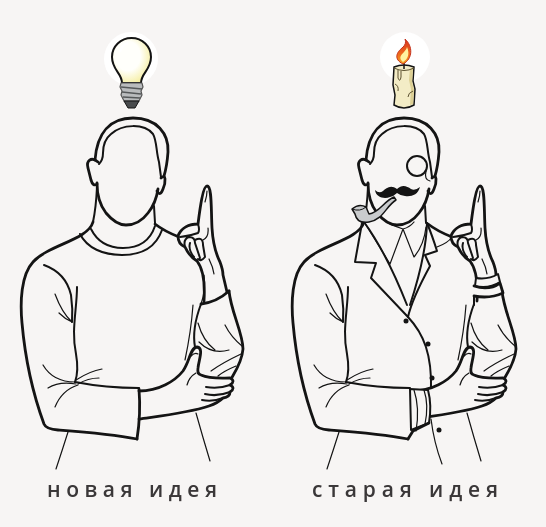
<!DOCTYPE html>
<html lang="ru">
<head>
<meta charset="utf-8">
<title>Новая идея, старая идея</title>
<style>
:root { --paper: #f7f5f4; --ink: #141414; --text: #3a3738; --glow: #ffffff; --metal: #b9bbbd; --wax: #f3ecc6; --wax-shade: #dccf94; --pipe: #c9cbcd; }
html, body { margin: 0; background: var(--paper); }
body { width: 546px; height: 527px; overflow: hidden; }
svg { display: block; }
.bold, .line, .fine { fill: none; stroke: var(--ink); stroke-linecap: round; stroke-linejoin: round; }
.bold { stroke-width: 2.8; }
.line { stroke-width: 2; }
.fine { stroke-width: 1.2; }
.skin { fill: var(--paper); }
.solid { fill: var(--ink); }
.caption { font: 600 21px "Open Sans", "Noto Sans", sans-serif; fill: var(--text); }
</style>
</head>
<body>
<svg width="546" height="527" viewBox="0 0 546 527">
  <defs>
    <radialGradient id="bulb-light" cx="0.4" cy="0.4" r="0.65">
      <stop offset="0.5" stop-color="#fffffb"/>
      <stop offset="1" stop-color="#f5eea0"/>
    </radialGradient>
    <linearGradient id="flame-heat" x1="0" y1="0" x2="0" y2="1">
      <stop offset="0" stop-color="#d8321c"/>
      <stop offset="0.6" stop-color="#ee6a1c"/>
      <stop offset="1" stop-color="#f7a823"/>
    </linearGradient>

    <g id="head">
      <path class="bold" d="M95 160C97 133 110 118 133 118C157 118 169 134 168 152Q167 166 164 176"/>
      <path class="line" d="M99 164Q103 160 103 153C103 143 106 138 111 134C122 124 144 123 153 134C157 141 156 152 159 162L161 177"/>
      <path class="bold" d="M98 162C91 156 86 161 88 168L91 180Q93 187 97 184"/>
      <path class="bold" d="M161 178C166 173 166 182 163 189Q160 197 157 191"/>
      <path class="bold" d="M97 183C97 194 99 204 106 213Q116 225 126 225Q139 225 148 213Q156 203 158 189"/>
      <path class="line" d="M97 187Q96 208 93 222M154 206L155 223"/>
    </g>

    <g id="pointing-hand">
      <path class="bold skin" d="M204 301C205 285 204 270 197 261Q189 256 185 247Q178 244 178 236C181 228 189 224 198 224C200 208 203 186 207 186C212 186 211 208 212 228C213 245 216 254 220 262Q223 270 223 275L227 292"/>
      <path class="line" d="M198 224Q200 230 198 233Q190 236 180 237M185 247Q183 239 189 237Q195 237 195 243L200 258M195 240Q203 236 203 245L205 257Q201 262 198 259M190 243Q188 250 194 257"/>
      <path class="fine" d="M203 240Q209 237 208 228M205 202Q207 196 207 191M209 259Q213 267 214 274"/>
    </g>

    <g id="gripping-hand">
      <path class="bold skin" d="M139 391C159 391 175 381 183 371C190 361 190 348 197 347C204 348 199 359 198 368Q197 374 201 375C210 379 220 378 230 378Q236 381 230 385Q236 388 230 392Q230 397 223 398Q218 403 209 406C188 413 160 416 139 419"/>
      <path class="line" d="M230 385Q219 389 206 387M230 392Q217 397 205 394M223 398Q213 402 202 400"/>
      <path class="fine" d="M196 373Q189 377 187 385M191 356Q195 352 198 354"/>
    </g>

    <g id="near-arm">
      <path class="bold" d="M93 222C88 240 48 245 33 262C21 275 20 302 22 323C25 357 33 394 44 424Q46 429 58 430C84 432 111 434 137 439"/>
      <path class="line" d="M77 287C77 309 71 331 76 354Q79 371 75 382"/>
      <path class="line" d="M44 265Q66 273 71 295Q73 309 72 322"/>
      <path class="fine" d="M55 294Q62 313 72 322M72 322Q65 319 59 313M43 365Q53 382 75 382M48 388Q59 381 76 384M55 407Q62 390 78 385M76 380Q90 371 102 369M78 384Q88 378 99 378"/>
      <path class="line" d="M75 382Q106 388 139 388"/>
    </g>

    <g id="far-arm">
      <path class="bold" d="M155 224Q164 231 179 237"/>
      <path class="bold" d="M229 291C231 312 243 333 243 349C242 362 235 372 231 379"/>
      <path class="line" d="M201 304C195 320 193 336 195 347"/>
      <path class="fine" d="M193 305Q191 332 185 360M198 323Q203 341 215 350M199 342Q212 355 229 350M242 346Q231 337 225 325M241 354Q222 363 211 371M236 366Q224 371 218 376"/>
    </g>

    <g id="waist">
      <path class="fine" d="M68 432Q62 451 56 469M196 413Q203 438 210 461"/>
    </g>
  </defs>

  <rect width="546" height="527" fill="var(--paper)"/>

  <g id="new-idea">
    <g id="light-bulb">
      <circle cx="131" cy="59" r="27" fill="var(--glow)"/>
      <path d="M122 83C122 73 112 70 112 57A19.500 19 0 0 1 151 57C151 70 141 73 141 83Z" fill="url(#bulb-light)" stroke="var(--ink)" stroke-width="2"/>
      <path d="M121 83H142L143 87L141 91L142 95L139 101H124L121 95L122 91L120 87Z" fill="var(--metal)" stroke="#555" stroke-width="1.200"/>
      <path d="M121 87L142 89M122 92L141 94M123 97L140 98" stroke="#55585a" stroke-width="1.400"/>
      <path d="M124 101H139L135 108H128Z" fill="#494b4d" stroke="var(--ink)"/>
      <path d="M120 52Q122 45 128 43" fill="none" stroke="#fff" stroke-width="2"/>
    </g>
    <use href="#head"/>
    <use href="#near-arm"/>
    <use href="#far-arm"/>
    <g id="sweater">
      <path class="line" d="M80 234C87 248 103 255 122 255C142 255 156 247 162 230"/>
      <path class="line" d="M91 229C98 243 109 248 123 248C139 248 150 241 155 226"/>
    </g>
    <use href="#pointing-hand"/>
    <g id="sweater-cuffs">
      <path class="bold" d="M201 304Q217 302 229 291"/>
      <path class="fine" d="M204 275Q206 290 201 304"/>
    </g>
    <use href="#gripping-hand"/>
    <path class="bold skin" d="M139 389Q141 414 137 439"/>
    <use href="#waist"/>
    <text class="caption" x="47" y="497" textLength="170">новая идея</text>
  </g>

  <g id="old-idea">
    <g id="candle">
      <circle cx="405" cy="57" r="25" fill="var(--glow)"/>
      <path d="M394 67Q404 63 414 67L413 81L415 89L414 105Q404 111 394 105L395 95L393 85Z" fill="var(--wax)" stroke="var(--ink)" stroke-width="1.500"/>
      <path d="M410 69L409 80L411 89L410 105L413 104L414 90L412 82L413 68Z" fill="var(--wax-shade)"/>
      <path d="M394 68Q404 73 414 68M398 70V78Q400 83 401 77V71M395 84Q399 86 398 91M413 91Q408 93 408 97" fill="none" stroke="#5c5130"/>
      <path d="M404 69V62" stroke="var(--ink)" stroke-width="1.500"/>
      <path d="M403 64C393 59 397 52 402 48Q407 44 405 39C413 46 413 59 403 64Z" fill="url(#flame-heat)" stroke="#c5311c"/>
      <path d="M403 62C398 58 401 55 404 52Q407 49 407 47C410 54 408 59 403 62Z" fill="#fff3a0"/>
    </g>
    <use href="#head" x="271"/>
    <use href="#near-arm" x="271"/>
    <use href="#far-arm" x="273"/>
    <g id="jacket">
      <path class="line" d="M362 223L355 262L376 263L371 278L408 317Q412 299 430 266L425 255L437 251Q432 235 427 223"/>
      <path class="line" d="M364 222Q386 252 407 305M427 223Q426 256 410 305"/>
      <path class="fine" d="M366 225L390 264L403 229L414 257Q424 245 426 227M403 229Q394 226 388 223M403 229Q410 227 414 222"/>
      <path class="line" d="M408 317C424 334 432 355 431 390"/>
      <path class="fine" d="M431 419Q434 443 442 464"/>
      <path class="fine" d="M437 247Q448 243 452 237"/>
    </g>
    <use href="#pointing-hand" x="273"/>
    <g id="jacket-cuffs">
      <path class="line skin" d="M476 278Q488 280 498 274L500 282Q489 289 475 286Z"/>
      <path class="bold skin" d="M474 286Q489 291 500 283L503 293Q490 299 474 296"/>
      <path class="line" d="M474 296V305"/>
    </g>
    <use href="#gripping-hand" x="273"/>
    <g id="jacket-sleeve">
      <path class="line skin" d="M410 389L428 390Q432 405 429 423L411 430Z"/>
      <path class="fine" d="M414 390Q420 408 416 431M424 390Q429 405 425 424"/>
      <path class="bold" d="M408 439L413 431L429 423"/>
    </g>
    <g id="buttons" class="solid">
      <circle cx="406" cy="321" r="2.500"/>
      <circle cx="428" cy="344" r="2.500"/>
      <circle cx="432" cy="378" r="2.500"/>
      <circle cx="439" cy="430" r="2.500"/>
    </g>
    <use href="#waist" x="271"/>
    <g id="monocle">
      <circle class="line" cx="417" cy="166" r="10" fill="#fff"/>
      <path class="fine" d="M426 171Q424 180 430 181"/>
    </g>
    <g id="pipe">
      <path d="M352 209Q359 203 366 207L369 214C379 213 384 201 394 197L396 200C386 206 383 220 369 222Q357 224 355 214Z" fill="var(--pipe)" stroke="var(--ink)" stroke-width="1.500" stroke-linejoin="round"/>
      <path d="M352 209Q360 212 366 207" fill="none" stroke="var(--ink)"/>
    </g>
    <path id="moustache" class="solid" d="M397 189C391 184 386 188 383 191Q379 194 375 190C376 198 385 199 390 197Q394 196 397 193Q401 196 405 196C411 197 418 195 420 187Q415 191 411 189C407 186 402 184 397 189Z"/>
    <text class="caption" x="312" y="497" textLength="186">старая идея</text>
  </g>
</svg>
</body>
</html>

####################

__What is being asked__:
Extract every line above that contains the word "circle".

__Solved exercise__:
      <circle cx="131" cy="59" r="27" fill="var(--glow)"/>
      <circle cx="405" cy="57" r="25" fill="var(--glow)"/>
      <circle cx="406" cy="321" r="2.500"/>
      <circle cx="428" cy="344" r="2.500"/>
      <circle cx="432" cy="378" r="2.500"/>
      <circle cx="439" cy="430" r="2.500"/>
      <circle class="line" cx="417" cy="166" r="10" fill="#fff"/>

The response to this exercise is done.